[Collected data]
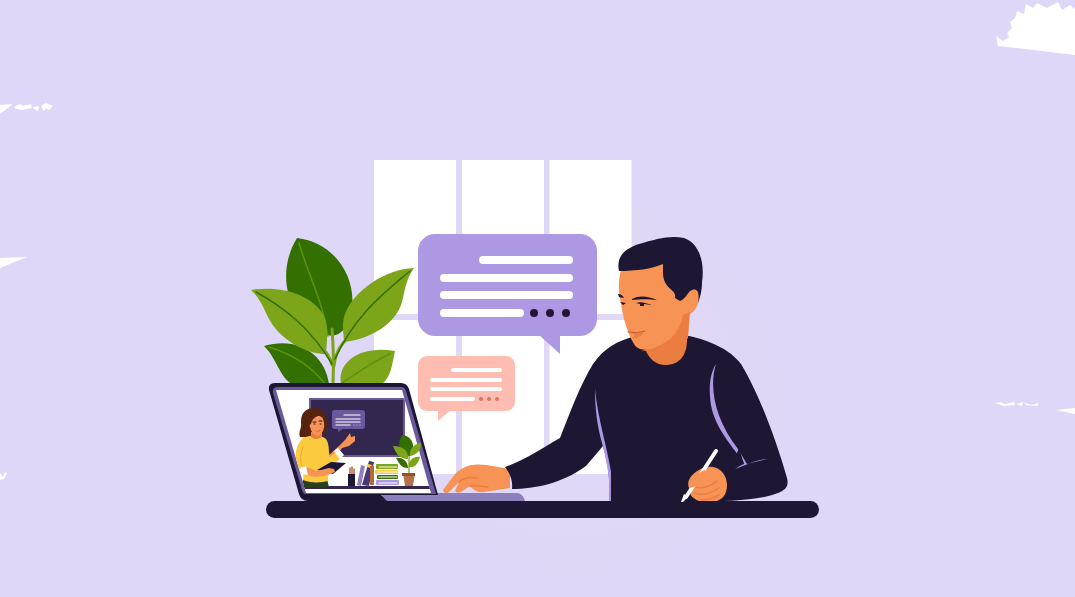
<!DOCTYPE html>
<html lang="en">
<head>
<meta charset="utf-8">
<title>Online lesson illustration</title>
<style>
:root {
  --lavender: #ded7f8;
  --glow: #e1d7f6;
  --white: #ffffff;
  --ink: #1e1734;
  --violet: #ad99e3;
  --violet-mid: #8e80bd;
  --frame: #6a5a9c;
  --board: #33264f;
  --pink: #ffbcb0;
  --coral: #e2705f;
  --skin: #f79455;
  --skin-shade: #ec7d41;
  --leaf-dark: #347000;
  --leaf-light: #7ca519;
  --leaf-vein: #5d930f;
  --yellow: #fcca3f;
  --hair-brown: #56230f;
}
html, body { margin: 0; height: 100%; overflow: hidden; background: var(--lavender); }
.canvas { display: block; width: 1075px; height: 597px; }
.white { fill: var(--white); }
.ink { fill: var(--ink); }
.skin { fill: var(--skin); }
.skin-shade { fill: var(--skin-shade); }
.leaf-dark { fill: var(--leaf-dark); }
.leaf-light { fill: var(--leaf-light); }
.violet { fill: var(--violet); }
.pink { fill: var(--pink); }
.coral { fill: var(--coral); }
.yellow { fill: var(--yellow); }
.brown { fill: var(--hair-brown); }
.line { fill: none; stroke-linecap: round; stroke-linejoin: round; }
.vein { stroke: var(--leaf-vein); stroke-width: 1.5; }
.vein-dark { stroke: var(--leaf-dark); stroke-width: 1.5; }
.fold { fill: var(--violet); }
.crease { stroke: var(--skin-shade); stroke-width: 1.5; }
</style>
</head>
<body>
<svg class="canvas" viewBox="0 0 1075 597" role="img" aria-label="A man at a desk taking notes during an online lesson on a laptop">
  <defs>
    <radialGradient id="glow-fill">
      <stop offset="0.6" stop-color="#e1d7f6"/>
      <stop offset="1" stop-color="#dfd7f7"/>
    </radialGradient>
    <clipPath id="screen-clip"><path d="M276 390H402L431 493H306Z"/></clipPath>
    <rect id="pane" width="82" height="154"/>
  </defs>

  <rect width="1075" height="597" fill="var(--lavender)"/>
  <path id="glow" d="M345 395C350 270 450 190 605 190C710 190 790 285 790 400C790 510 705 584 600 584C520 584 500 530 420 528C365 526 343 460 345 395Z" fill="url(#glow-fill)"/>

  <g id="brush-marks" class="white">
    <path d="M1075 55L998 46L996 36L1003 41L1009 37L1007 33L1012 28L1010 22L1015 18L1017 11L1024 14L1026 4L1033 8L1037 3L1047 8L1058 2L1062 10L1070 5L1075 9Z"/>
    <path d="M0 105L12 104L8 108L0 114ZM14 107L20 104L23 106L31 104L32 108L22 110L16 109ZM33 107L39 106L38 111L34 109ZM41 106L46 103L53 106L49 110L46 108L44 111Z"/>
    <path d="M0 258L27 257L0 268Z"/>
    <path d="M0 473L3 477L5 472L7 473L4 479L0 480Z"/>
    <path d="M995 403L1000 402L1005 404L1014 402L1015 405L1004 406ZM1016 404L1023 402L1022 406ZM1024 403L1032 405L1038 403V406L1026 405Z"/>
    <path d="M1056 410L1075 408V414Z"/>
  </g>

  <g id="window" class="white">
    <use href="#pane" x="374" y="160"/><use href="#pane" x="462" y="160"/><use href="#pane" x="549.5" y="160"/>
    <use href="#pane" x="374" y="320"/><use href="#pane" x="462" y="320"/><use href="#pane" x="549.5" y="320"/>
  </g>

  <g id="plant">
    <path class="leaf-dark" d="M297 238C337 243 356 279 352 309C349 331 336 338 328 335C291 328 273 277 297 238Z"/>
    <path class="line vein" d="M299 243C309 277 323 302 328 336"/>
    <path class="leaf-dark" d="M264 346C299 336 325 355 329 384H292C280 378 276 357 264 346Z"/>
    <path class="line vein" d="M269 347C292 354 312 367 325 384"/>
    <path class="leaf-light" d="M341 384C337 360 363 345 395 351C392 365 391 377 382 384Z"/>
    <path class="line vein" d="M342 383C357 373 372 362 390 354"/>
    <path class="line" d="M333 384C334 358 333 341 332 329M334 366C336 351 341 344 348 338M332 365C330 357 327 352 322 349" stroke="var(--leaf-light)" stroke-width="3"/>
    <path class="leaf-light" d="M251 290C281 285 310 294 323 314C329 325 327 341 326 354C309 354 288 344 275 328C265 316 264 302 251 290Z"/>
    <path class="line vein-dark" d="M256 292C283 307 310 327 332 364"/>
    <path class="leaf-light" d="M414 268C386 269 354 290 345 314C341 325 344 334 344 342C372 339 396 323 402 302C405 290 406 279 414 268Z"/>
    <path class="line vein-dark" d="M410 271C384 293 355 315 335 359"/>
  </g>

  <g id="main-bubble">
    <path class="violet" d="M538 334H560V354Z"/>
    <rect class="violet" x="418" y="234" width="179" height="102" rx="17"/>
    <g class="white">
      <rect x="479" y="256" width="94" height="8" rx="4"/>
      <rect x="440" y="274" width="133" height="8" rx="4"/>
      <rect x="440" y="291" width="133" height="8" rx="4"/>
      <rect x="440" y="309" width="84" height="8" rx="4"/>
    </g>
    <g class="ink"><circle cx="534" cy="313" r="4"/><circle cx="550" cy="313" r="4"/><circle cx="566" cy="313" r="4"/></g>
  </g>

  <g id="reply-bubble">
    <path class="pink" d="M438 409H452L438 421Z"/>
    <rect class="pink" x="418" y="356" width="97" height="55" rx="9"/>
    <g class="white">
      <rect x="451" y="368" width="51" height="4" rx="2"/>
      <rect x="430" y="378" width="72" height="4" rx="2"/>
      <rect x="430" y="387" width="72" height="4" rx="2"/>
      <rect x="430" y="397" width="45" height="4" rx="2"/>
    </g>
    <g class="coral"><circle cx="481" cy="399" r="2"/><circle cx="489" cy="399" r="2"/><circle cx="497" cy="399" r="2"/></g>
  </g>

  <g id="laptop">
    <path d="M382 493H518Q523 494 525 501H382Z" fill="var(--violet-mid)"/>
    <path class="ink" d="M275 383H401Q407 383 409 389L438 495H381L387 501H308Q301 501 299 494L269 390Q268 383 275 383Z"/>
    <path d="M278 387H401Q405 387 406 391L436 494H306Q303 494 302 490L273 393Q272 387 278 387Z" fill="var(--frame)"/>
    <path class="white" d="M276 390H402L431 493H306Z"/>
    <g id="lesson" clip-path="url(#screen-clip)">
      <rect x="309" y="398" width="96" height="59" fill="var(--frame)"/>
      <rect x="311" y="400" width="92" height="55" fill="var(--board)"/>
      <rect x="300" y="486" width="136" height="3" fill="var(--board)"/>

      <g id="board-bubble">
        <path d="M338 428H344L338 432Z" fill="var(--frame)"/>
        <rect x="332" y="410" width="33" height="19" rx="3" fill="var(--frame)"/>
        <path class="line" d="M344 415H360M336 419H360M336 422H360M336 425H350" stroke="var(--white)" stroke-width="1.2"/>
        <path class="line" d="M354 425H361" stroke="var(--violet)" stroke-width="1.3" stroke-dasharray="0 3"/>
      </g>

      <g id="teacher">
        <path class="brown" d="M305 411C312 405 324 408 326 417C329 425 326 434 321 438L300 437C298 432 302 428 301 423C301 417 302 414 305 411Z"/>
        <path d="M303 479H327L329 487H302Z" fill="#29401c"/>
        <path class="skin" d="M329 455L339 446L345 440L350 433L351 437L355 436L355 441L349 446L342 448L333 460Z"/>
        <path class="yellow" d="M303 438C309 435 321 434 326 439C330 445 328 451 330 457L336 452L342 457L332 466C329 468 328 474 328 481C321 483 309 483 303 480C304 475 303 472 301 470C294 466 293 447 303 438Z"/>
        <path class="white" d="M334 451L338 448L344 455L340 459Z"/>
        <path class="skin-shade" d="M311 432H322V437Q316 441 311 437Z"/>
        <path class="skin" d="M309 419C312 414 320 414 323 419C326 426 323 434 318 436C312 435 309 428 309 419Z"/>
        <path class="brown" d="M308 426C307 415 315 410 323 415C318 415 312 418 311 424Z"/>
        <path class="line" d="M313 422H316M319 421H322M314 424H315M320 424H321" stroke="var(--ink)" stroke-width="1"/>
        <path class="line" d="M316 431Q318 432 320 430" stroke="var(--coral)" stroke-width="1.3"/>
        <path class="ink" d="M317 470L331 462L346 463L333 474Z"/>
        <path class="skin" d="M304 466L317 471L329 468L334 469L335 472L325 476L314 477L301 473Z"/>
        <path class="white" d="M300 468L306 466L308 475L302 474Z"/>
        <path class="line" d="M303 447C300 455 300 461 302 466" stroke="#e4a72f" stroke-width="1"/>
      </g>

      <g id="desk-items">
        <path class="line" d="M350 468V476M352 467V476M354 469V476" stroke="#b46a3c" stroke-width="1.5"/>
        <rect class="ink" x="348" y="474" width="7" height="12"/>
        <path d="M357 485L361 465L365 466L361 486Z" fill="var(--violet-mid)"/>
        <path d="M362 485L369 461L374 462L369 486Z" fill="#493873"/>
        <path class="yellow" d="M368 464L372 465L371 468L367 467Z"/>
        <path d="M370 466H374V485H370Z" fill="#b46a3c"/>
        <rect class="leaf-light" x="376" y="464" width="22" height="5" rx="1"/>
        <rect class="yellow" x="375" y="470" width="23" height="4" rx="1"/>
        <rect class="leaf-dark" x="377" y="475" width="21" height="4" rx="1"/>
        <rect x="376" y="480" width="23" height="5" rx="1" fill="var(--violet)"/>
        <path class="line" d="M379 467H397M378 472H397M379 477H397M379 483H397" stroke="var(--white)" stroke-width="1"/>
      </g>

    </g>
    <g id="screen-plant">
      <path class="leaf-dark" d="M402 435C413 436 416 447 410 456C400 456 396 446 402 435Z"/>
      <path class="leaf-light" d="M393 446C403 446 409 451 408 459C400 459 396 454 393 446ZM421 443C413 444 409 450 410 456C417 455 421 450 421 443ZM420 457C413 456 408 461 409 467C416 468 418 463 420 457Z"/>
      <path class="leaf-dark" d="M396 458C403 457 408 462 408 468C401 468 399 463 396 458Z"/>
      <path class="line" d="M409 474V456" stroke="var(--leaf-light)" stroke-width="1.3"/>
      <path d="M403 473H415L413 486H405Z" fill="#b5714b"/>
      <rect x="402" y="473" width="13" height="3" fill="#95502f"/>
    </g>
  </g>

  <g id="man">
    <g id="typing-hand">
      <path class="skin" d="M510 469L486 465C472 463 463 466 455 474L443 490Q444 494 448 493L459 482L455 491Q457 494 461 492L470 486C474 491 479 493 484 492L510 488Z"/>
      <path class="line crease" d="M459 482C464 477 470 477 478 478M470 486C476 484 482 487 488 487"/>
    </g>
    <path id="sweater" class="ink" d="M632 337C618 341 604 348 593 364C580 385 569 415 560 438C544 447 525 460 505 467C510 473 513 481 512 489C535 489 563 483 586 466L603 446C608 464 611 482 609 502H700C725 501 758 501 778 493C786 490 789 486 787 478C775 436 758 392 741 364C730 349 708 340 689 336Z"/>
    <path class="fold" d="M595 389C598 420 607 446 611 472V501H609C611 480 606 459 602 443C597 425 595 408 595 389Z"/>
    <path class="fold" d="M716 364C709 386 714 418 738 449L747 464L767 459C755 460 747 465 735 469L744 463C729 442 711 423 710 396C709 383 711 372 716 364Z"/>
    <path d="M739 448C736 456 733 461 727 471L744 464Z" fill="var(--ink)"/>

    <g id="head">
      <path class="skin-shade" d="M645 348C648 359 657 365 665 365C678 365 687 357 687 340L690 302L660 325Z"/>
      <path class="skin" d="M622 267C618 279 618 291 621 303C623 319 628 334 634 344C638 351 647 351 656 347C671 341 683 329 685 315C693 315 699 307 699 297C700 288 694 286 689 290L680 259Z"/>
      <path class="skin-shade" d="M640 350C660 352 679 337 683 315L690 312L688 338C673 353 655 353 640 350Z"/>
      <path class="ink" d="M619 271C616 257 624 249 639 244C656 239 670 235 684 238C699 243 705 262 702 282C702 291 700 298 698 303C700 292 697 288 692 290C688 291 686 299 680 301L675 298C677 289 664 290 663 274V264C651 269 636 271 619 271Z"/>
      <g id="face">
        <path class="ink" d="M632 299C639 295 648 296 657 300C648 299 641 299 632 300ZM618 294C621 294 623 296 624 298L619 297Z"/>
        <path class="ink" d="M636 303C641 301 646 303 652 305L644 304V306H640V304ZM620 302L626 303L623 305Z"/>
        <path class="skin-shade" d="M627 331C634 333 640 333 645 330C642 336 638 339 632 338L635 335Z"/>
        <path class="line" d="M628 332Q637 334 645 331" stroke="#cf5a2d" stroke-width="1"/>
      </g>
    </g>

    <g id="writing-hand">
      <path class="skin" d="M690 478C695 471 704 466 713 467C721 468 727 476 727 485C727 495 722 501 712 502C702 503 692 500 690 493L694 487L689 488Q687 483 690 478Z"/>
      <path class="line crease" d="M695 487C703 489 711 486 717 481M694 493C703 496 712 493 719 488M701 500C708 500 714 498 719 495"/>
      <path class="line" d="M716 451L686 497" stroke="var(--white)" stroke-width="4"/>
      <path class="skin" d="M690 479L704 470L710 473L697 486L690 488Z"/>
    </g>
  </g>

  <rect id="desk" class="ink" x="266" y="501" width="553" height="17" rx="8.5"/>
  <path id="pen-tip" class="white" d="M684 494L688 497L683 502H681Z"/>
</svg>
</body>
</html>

EXERCISE AIM: Your response must be one number, namely how many lines of the data contain the string "frame".

RESULT OF THE TASK: 5